Generic Name (Trade Name—Company)
October 18, 2012


First agent approved for serious eye condition


Treatment of symptomatic vitreomacular adhesion

FDA and ThromboGenics announced the approval of ocriplasmin for the treatment of symptomatic vitreomacular adhesion, a progressive sight-threatening condition. This is the first pharmacological agent to be approved for this indication. Ocriplasmin is a proteolytic enzyme that breaks down proteins in the eye responsible for vitreomacular adhesion.
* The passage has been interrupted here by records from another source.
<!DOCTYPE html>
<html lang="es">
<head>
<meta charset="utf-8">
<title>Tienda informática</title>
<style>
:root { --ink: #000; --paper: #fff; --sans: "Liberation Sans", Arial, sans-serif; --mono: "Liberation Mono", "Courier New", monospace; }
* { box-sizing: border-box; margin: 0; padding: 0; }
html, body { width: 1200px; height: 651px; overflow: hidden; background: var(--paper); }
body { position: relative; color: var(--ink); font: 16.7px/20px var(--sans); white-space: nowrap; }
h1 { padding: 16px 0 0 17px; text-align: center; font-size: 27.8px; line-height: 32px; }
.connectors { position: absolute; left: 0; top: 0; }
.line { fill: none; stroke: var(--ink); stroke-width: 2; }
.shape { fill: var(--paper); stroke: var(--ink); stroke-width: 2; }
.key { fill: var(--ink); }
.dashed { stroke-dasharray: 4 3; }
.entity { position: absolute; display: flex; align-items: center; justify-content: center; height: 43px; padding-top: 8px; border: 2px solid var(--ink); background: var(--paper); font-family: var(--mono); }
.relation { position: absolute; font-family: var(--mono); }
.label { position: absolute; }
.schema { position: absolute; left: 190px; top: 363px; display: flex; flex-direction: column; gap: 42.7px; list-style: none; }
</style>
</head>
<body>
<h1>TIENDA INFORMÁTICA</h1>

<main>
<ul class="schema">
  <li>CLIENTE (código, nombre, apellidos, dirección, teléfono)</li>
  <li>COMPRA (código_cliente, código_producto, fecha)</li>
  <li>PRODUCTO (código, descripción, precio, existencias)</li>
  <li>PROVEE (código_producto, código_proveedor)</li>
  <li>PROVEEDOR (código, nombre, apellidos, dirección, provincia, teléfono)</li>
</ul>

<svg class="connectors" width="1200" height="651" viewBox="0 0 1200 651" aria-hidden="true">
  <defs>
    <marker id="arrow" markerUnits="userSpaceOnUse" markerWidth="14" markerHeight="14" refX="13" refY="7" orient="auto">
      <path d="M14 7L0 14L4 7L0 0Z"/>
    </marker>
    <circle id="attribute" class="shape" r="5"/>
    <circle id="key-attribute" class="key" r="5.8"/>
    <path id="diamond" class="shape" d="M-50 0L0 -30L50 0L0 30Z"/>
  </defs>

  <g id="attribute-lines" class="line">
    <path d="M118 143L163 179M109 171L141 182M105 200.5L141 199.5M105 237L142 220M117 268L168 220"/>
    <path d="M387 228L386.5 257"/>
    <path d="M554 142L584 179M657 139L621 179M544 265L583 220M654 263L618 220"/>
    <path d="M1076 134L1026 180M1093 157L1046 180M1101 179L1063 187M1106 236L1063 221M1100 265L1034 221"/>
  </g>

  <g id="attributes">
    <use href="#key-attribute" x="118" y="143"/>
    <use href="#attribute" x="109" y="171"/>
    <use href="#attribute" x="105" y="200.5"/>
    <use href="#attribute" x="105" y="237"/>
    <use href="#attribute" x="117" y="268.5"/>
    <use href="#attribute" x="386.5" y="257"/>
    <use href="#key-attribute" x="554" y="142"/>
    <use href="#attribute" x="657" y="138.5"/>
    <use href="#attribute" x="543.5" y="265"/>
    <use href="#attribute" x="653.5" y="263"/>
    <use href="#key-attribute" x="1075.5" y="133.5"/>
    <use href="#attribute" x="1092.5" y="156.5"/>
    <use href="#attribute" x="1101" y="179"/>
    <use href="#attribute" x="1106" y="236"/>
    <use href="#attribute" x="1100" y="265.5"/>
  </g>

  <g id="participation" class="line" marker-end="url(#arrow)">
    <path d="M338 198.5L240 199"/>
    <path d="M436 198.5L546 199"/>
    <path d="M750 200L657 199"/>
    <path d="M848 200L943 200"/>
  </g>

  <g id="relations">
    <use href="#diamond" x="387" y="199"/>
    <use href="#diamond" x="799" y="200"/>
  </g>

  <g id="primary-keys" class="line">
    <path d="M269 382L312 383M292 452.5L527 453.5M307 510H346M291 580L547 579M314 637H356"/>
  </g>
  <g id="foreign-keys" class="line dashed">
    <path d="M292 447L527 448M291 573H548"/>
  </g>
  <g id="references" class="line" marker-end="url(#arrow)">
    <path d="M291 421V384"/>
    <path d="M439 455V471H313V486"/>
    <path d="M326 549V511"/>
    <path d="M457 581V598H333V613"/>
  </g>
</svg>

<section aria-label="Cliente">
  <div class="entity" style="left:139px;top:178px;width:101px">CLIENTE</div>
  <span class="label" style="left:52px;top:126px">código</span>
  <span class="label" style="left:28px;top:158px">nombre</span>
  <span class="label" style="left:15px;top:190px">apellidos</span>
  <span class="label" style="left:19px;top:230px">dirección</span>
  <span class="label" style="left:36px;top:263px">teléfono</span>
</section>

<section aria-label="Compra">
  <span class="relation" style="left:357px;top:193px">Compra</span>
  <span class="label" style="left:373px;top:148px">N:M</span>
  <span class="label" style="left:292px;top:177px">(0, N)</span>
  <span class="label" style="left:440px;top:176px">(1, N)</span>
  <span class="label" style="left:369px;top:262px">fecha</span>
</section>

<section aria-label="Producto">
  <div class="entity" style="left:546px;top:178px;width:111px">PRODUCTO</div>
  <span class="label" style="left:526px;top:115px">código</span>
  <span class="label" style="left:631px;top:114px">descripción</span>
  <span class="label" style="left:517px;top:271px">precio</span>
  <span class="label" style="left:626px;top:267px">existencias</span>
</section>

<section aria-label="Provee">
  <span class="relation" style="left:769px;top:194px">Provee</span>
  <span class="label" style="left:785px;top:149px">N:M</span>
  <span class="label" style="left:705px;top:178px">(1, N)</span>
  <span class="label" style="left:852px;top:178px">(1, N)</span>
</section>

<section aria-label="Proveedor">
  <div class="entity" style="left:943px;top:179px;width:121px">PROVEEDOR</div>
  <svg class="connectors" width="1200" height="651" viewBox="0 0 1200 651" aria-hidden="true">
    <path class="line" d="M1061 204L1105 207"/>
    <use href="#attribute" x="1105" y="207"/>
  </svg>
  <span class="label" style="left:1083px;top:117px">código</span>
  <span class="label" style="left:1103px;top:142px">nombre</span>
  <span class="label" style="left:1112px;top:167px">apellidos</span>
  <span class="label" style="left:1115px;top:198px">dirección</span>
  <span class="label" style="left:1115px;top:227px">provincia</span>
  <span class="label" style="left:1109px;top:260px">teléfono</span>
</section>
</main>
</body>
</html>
Vitreomacular adhesion can contribute to eye problems if the vitreous starts to move away from the macula, resulting in damage of the macula because of pulling or tugging. The breakdown of proteins responsible for this condition by ocriplasmin allows for a better separation between the vitreous and macula and can reduce the chances that tugging will occur. The alternative treatment for this condition is a surgical procedure called a vitrectomy.
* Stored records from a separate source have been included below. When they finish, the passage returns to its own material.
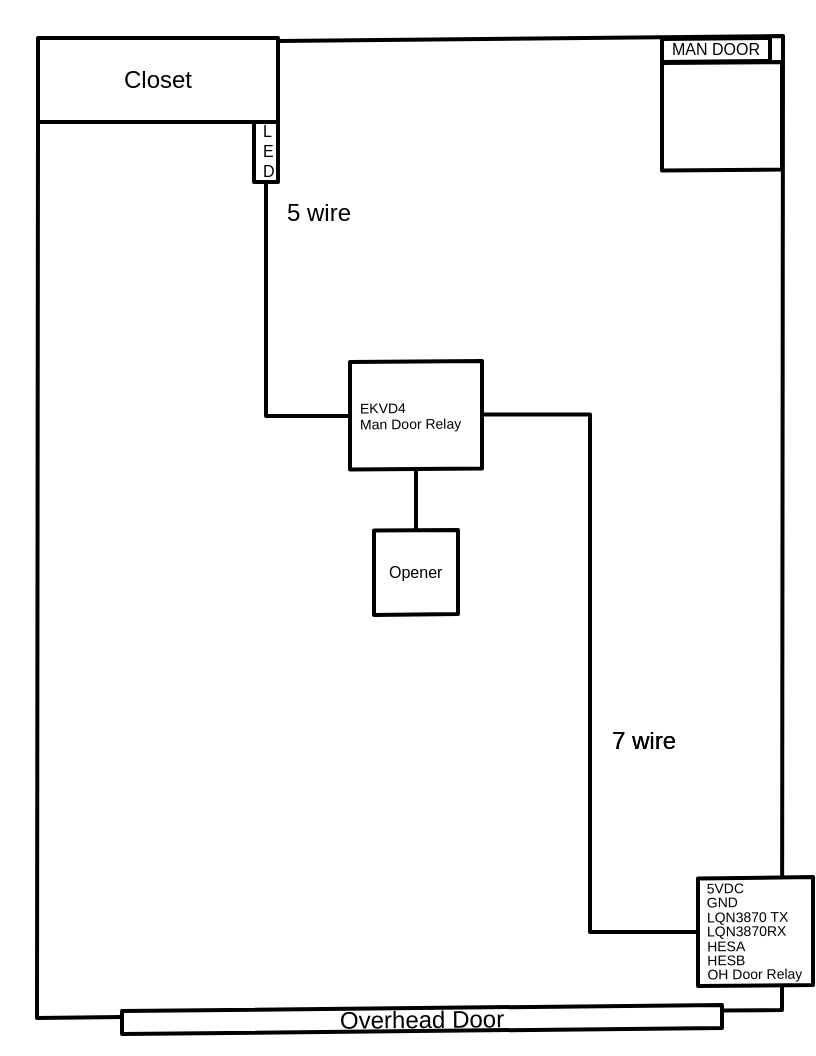
<!DOCTYPE html>
<html lang="en">
<head>
<meta charset="utf-8">
<title>Garage wiring plan</title>
<style>
:root { --ink: #000; --paper: #fff; }
* { box-sizing: border-box; margin: 0; padding: 0; }
html, body { width: 816px; height: 1056px; overflow: hidden; background: var(--paper); }
.plan {
  position: relative; width: 816px; height: 1056px; overflow: hidden;
  color: var(--ink); font-family: "Liberation Sans", Arial, sans-serif;
}
.linework {
  position: absolute; inset: 0; fill: none; stroke: var(--ink);
  stroke-width: 4; stroke-linejoin: round; stroke-linecap: round;
}
.linework .box { fill: var(--paper); }
.label { position: absolute; white-space: nowrap; }
.large { font-size: 24px; line-height: 28px; }
.medium { font-size: 16px; line-height: 18px; }
.small { font-size: 14px; line-height: 16px; list-style: none; }
.tilted { transform: rotate(-0.5deg); }
.closet { left: 124px; top: 66px; }
.man-door { left: 672px; top: 41px; }
.led { left: 263px; top: 121.5px; width: 12px; font-size: 16px; line-height: 20px; }
.led span { display: block; }
.led-wire { left: 287px; top: 199px; }
.controller { left: 359.5px; top: 400px; }
.opener { left: 389px; top: 564px; }
.sensor-wire { left: 612px; top: 727px; text-shadow: 0.2px 0 var(--ink); }
.terminals { left: 707px; top: 881px; line-height: 14.4px; }
.overhead-door { left: 340px; top: 1005.8px; }
</style>
</head>
<body>
<main class="plan">
  <svg class="linework" width="816" height="1056" viewBox="0 0 816 1056" aria-hidden="true">
    <g id="walls">
      <polyline points="278,41 783,36 782,1010 722,1010.5"/>
      <polyline points="38,122 37,1018 122,1017"/>
    </g>
    <g id="wires">
      <polyline points="266,182 266,416 350,416"/>
      <polyline points="482,414.5 590,414.5 590,932 698,932"/>
      <line x1="416" y1="469" x2="416" y2="530"/>
    </g>
    <g id="rooms-and-devices">
      <rect class="box" x="38" y="38" width="240" height="84"/>
      <rect class="box" x="254" y="122" width="24" height="60"/>
      <polygon class="box" points="662,63 782,62 782,169.5 662,170.5"/>
      <polygon class="box" points="662,39 770,38 770,61 662,62"/>
      <polygon class="box" points="350,362 482,361 482,468.5 350,469.5"/>
      <polygon class="box" points="374,530.5 458,530 458,614 374,615"/>
      <polygon class="box" points="698,878.5 813,877 813,985 698,986"/>
      <polygon class="box" points="122,1011 722,1005 722,1028 122,1034"/>
    </g>
  </svg>

  <p class="label large closet">Closet</p>
  <p class="label medium man-door">MAN DOOR</p>
  <p class="label led" aria-label="LED"><span>L</span><span>E</span><span>D</span></p>
  <p class="label large led-wire">5 wire</p>
  <p class="label small controller tilted">EKVD4<br>Man Door Relay</p>
  <p class="label medium opener">Opener</p>
  <p class="label large sensor-wire">7 wire</p>
  <ul class="label small terminals tilted">
    <li>5VDC</li>
    <li>GND</li>
    <li>LQN3870 TX</li>
    <li>LQN3870RX</li>
    <li>HESA</li>
    <li>HESB</li>
    <li>OH Door Relay</li>
  </ul>
  <p class="label large overhead-door tilted">Overhead Door</p>
</main>
</body>
</html>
Approval was based on data from two Phase III clinical studies involving 652 patients with symptomatic vitreomacular adhesion. Patients were randomly assigned to receive a single injection of ocriplasmin into the eye or placebo and were evaluated over the next 28 days for efficacy and over a 6-month period for safety. Results from the trials showed that ocriplasmin was superior to placebo for achieving resolution of symptomatic vitreomacular adhesion (26.5% vs. 10.1%, P < 0.01).

Treatment with ocriplasmin was associated with mainly transient ocular adverse events. The most common adverse events reported in patients treated with ocriplasmin were eye floaters, bleeding of the conjunctiva, eye pain, photopsia, blurred vision, unclear vision, vision loss, retinal edema, and macular edema.

The recommended dose of ocriplasmin is 0.125 mg (0.1 mL) of the diluted solution administered by intravitreal injection to the affected eye once as a single injection. The injection will be available in January 2013.